Alice, I got goosebumps reading this. I’ve been on the round side all my life. While I was fortunate enough not to be bullied (my heart goes out to you), I have been DUMPED for being too pudgy and believe me, that ripped my soul to shreds. I lost 15kg out of sheer depression and when I finally pulled myself out of it, the happy weight came piling back on. I’m pretty fit but still on the round side, but I’m healthy and more importantly HAPPY.
I’m so glad you pulled through and as horrible as it was, it made you a stronger person. You’re gorgeous, no matter what size. Being healthy and a great role model for your girls is what matters. 🙂
Nagi, thank you so much!!! I love that you are healthy and happy! and yes, that is all that matters!!!! the crap that I went through made me stronger! 😛 thank you so much for the support and yes, i just need to focus on being a role model for my girls!!!
Sarah @ Savoring Spoon says
Alice, thank you for sharing your story! It’s very moving, and speaks a lot about your perseverance and insight. People who make fun of others are the worst, and elementary school can be a very cruel place sometimes. Your story is an inspiration to live happy and healthy. I’m sure you make a remarkable role model to your daughters, and they are so fortunate to have a mom like you.
Sarah @ Savoring Spoon says
And of course, this cake looks delicious! The cream cheese frosting, covering the sour cream cake, sounds like something from a dream. It must be so soft and silky.
Alice, the story of personal experience which runs deep is the most compelling to read. Thank you for sharing yours so that anyone who is subject to cruel insensitivity may have hope to rise above. Brilliant, heartfelt post!
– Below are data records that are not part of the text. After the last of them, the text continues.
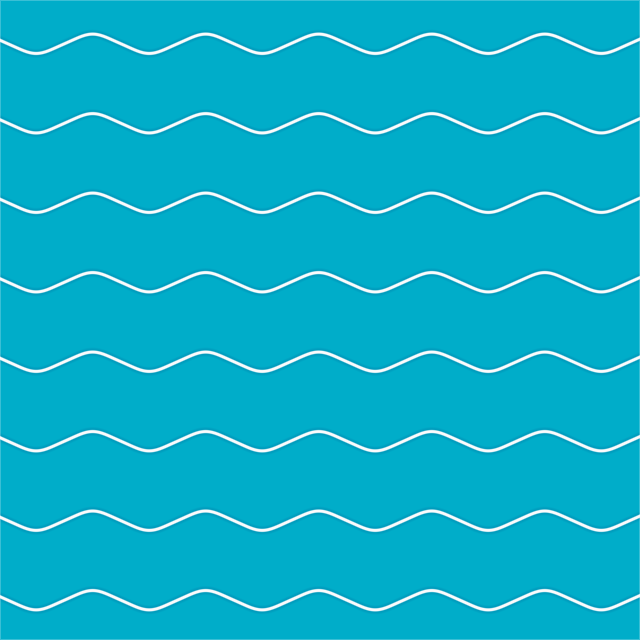
Write a WebGL 2 fragment shader that draws this pattern.

```glsl
#version 300 es
precision highp float;
// Thin white wavy lines in even rows on turquoise, each with a faint darker rim.

uniform vec2 u_resolution;
out vec4 fragColor;

const float TAU = 6.2831853;

// Layout, in canvas units
const float WAVE_LENGTH = 0.1766;
const float CREST_X = 0.498;
const float ROW_SPACING = 0.1242;
const float FIRST_ROW_Y = 0.0622;
const float AMPLITUDE = 0.0151;
const float STRAIGHTEN = 0.045;   // third harmonic, flattens the slopes

// Stroke, measured from its centre
const float HALF_WIDTH = 0.0024;
const float SOFTNESS = 0.0013;
const float RIM_INNER = 0.0035;
const float RIM_OUTER = 0.0085;

// Pale border around the canvas
const float BORDER_WIDTH = 0.0013;
const float BORDER_STRENGTH = 0.25;

const vec3 TURQUOISE = vec3(0.0, 0.68, 0.79);
const vec3 RIM_BLUE = vec3(0.0, 0.61, 0.74);
const vec3 WHITE = vec3(0.985, 0.985, 0.99);

// Approximate distance to the nearest wave, corrected for its slope
float waveDistance(vec2 p) {
    float phase = TAU * (p.x - CREST_X) / WAVE_LENGTH;
    float scale = AMPLITUDE / (1.0 + STRAIGHTEN);
    float height = scale * (cos(phase) + STRAIGHTEN * cos(3.0 * phase));
    float slope = -scale * TAU / WAVE_LENGTH
                * (sin(phase) + 3.0 * STRAIGHTEN * sin(3.0 * phase));
    float row = (p.y - FIRST_ROW_Y - height) / ROW_SPACING;
    float offset = (fract(row + 0.5) - 0.5) * ROW_SPACING;
    return abs(offset) * inversesqrt(1.0 + slope * slope);
}

void main() {
    vec2 p = gl_FragCoord.xy / u_resolution;
    float pixel = 1.0 / min(u_resolution.x, u_resolution.y);
    float d = waveDistance(p);

    // Darker rim fading into the ground
    float rim = 1.0 - smoothstep(RIM_INNER, RIM_OUTER, d);
    vec3 color = mix(TURQUOISE, RIM_BLUE, rim);

    // White stroke
    float blur = max(SOFTNESS, 0.7 * pixel);
    float stroke = 1.0 - smoothstep(HALF_WIDTH - blur, HALF_WIDTH + blur, d);
    color = mix(color, WHITE, stroke);

    // Border
    vec2 toEdge = min(p, 1.0 - p);
    float edge = min(toEdge.x, toEdge.y);
    float border = 1.0 - smoothstep(BORDER_WIDTH - 0.5 * pixel, BORDER_WIDTH + 0.5 * pixel, edge);
    color = mix(color, WHITE, border * BORDER_STRENGTH);

    fragColor = vec4(color, 1.0);
}
```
Jo Page says
DO NOT PRINT DIRECTLY FROM BLOG. I just stopped my printer after the 21st PAGE to get a one page recipe! I have no idea how many more pages it would have wasted.
21 pages?! of comments? Did you select the print icon from the recipe card? Checking this out now. So sorry about that!
Hi again! yes, if you print directly from the blog, you are basically printing the entire post with all of the comments. . Hit the “print recipe card” button on the recipe card and it will just print the recipe! Sorry again!
I love it ! I LOVE IT! Very much!
Texture and flavour it’s just SO RIGHT!
I must THANK YOU!! I would hug you so hard !
Hooray!!! Thank you, Mae!
Hi, I’m making a unicorn birthday cake and I was wondering if this cake could be divided into 3 six inch pans instead? In the comments on your other chocolate cake recipe you said this one was more stable for tiers.
Hi Reem, yes, I think so . . but with any cake for a birthday party, I would certainly TEST beforehand. Hope that helps!